To do: Look through the entries. Copy each line that has the word "RELEASE".

(Items listed in a dataset)
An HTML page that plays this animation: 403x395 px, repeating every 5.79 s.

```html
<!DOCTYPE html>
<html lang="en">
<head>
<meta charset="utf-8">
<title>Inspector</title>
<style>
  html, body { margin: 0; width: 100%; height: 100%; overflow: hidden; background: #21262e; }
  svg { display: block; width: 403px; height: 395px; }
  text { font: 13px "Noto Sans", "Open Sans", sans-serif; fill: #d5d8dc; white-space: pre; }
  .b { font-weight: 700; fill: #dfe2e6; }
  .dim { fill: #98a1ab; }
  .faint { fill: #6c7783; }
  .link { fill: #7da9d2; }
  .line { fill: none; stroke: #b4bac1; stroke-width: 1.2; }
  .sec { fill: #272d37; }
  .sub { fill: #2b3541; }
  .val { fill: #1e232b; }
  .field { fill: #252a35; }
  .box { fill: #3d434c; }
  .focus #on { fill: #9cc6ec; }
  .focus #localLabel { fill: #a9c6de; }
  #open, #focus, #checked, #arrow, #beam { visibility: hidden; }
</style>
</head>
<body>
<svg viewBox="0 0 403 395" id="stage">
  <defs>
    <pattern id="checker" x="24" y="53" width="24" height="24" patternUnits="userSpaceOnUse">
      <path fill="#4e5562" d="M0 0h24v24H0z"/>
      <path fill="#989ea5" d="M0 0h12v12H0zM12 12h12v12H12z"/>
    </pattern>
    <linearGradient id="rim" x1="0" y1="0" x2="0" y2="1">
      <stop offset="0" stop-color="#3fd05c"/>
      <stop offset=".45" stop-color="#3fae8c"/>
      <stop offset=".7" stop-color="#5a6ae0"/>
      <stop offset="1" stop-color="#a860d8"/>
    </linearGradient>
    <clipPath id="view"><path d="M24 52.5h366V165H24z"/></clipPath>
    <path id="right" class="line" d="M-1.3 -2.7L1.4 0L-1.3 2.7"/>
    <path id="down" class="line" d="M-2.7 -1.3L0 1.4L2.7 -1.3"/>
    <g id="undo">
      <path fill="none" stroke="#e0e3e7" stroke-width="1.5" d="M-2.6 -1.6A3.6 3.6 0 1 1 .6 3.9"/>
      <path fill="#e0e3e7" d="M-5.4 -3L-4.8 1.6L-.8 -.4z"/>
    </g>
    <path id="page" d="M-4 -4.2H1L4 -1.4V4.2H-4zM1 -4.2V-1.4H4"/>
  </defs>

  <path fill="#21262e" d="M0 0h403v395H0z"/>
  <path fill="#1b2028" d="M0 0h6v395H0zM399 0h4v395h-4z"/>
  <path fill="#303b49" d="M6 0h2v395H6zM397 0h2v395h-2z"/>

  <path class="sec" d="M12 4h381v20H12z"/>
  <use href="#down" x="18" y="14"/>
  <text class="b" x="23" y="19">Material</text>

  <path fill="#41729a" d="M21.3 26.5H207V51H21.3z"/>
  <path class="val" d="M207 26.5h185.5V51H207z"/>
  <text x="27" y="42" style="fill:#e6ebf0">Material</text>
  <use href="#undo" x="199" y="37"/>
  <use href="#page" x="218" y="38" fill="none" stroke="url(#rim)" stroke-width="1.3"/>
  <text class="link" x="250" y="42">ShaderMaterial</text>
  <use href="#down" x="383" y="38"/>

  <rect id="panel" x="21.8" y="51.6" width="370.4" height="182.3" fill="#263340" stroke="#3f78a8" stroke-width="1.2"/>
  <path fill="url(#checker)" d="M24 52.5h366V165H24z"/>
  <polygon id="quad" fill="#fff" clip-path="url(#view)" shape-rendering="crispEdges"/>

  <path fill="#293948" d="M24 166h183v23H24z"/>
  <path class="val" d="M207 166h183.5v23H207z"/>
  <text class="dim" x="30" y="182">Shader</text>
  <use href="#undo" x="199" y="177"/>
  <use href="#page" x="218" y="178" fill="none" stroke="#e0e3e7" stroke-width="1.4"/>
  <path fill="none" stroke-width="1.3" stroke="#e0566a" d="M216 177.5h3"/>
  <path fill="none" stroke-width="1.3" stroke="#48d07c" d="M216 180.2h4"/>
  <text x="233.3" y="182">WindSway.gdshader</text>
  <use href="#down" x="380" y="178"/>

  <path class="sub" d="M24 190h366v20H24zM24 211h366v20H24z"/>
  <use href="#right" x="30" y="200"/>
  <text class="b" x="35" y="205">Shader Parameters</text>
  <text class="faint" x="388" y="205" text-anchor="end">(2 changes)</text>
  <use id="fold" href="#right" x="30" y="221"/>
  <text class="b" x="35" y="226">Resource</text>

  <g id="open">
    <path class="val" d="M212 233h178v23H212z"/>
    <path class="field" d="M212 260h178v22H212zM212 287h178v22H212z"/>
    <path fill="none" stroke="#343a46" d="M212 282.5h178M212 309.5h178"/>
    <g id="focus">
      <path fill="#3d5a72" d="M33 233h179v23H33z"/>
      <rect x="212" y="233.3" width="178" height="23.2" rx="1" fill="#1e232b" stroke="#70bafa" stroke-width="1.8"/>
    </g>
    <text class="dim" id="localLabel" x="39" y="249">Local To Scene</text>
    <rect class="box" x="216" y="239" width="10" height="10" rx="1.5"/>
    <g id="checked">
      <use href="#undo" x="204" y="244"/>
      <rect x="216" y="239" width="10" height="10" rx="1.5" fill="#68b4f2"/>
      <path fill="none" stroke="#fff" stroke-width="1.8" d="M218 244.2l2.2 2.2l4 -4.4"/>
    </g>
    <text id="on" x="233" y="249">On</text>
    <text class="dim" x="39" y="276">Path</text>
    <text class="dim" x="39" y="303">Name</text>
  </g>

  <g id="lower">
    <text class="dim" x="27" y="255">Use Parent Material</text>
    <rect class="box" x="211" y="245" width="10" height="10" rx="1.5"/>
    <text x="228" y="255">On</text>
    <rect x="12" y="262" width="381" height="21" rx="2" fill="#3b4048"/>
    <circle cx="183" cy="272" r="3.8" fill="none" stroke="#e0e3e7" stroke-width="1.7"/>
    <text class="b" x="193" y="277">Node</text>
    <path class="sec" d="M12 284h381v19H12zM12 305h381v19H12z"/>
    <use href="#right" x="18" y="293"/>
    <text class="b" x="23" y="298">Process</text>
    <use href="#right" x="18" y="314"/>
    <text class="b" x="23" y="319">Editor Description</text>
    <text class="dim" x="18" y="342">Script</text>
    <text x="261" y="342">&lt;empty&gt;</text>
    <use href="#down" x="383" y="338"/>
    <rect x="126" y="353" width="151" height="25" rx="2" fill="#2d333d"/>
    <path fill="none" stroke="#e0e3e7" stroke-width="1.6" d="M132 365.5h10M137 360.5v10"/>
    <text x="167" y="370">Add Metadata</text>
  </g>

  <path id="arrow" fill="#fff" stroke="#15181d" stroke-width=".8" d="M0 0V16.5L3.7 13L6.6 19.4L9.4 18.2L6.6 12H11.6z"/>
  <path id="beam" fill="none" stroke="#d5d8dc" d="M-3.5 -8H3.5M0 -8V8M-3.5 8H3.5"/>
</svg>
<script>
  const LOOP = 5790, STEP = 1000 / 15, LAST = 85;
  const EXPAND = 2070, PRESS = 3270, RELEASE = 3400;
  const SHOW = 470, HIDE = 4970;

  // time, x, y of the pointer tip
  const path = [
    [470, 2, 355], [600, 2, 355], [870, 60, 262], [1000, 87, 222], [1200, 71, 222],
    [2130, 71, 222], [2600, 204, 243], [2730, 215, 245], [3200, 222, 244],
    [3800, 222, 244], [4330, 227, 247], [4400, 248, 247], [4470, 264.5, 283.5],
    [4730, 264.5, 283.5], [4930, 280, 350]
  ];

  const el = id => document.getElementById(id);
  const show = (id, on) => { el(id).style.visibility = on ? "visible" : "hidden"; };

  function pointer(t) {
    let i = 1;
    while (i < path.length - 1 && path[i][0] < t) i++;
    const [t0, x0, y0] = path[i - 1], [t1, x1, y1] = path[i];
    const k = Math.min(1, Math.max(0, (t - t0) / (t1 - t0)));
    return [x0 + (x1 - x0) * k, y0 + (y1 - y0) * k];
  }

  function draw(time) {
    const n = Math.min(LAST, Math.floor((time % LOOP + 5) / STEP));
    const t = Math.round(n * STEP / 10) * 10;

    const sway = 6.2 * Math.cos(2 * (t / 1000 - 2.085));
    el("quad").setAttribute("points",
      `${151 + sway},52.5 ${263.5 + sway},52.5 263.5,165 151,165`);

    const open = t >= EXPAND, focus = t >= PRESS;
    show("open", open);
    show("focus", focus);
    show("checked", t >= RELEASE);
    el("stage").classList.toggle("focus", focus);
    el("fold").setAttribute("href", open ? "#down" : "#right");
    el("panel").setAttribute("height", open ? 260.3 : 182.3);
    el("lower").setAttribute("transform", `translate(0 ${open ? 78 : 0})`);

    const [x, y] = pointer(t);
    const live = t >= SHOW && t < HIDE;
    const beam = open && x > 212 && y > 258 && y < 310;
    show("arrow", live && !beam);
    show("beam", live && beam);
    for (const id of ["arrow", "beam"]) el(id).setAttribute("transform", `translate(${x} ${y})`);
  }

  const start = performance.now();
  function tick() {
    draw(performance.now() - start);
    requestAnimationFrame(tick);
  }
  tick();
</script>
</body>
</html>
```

Answer to the exercise:
  const EXPAND = 2070, PRESS = 3270, RELEASE = 3400;
    show("checked", t >= RELEASE);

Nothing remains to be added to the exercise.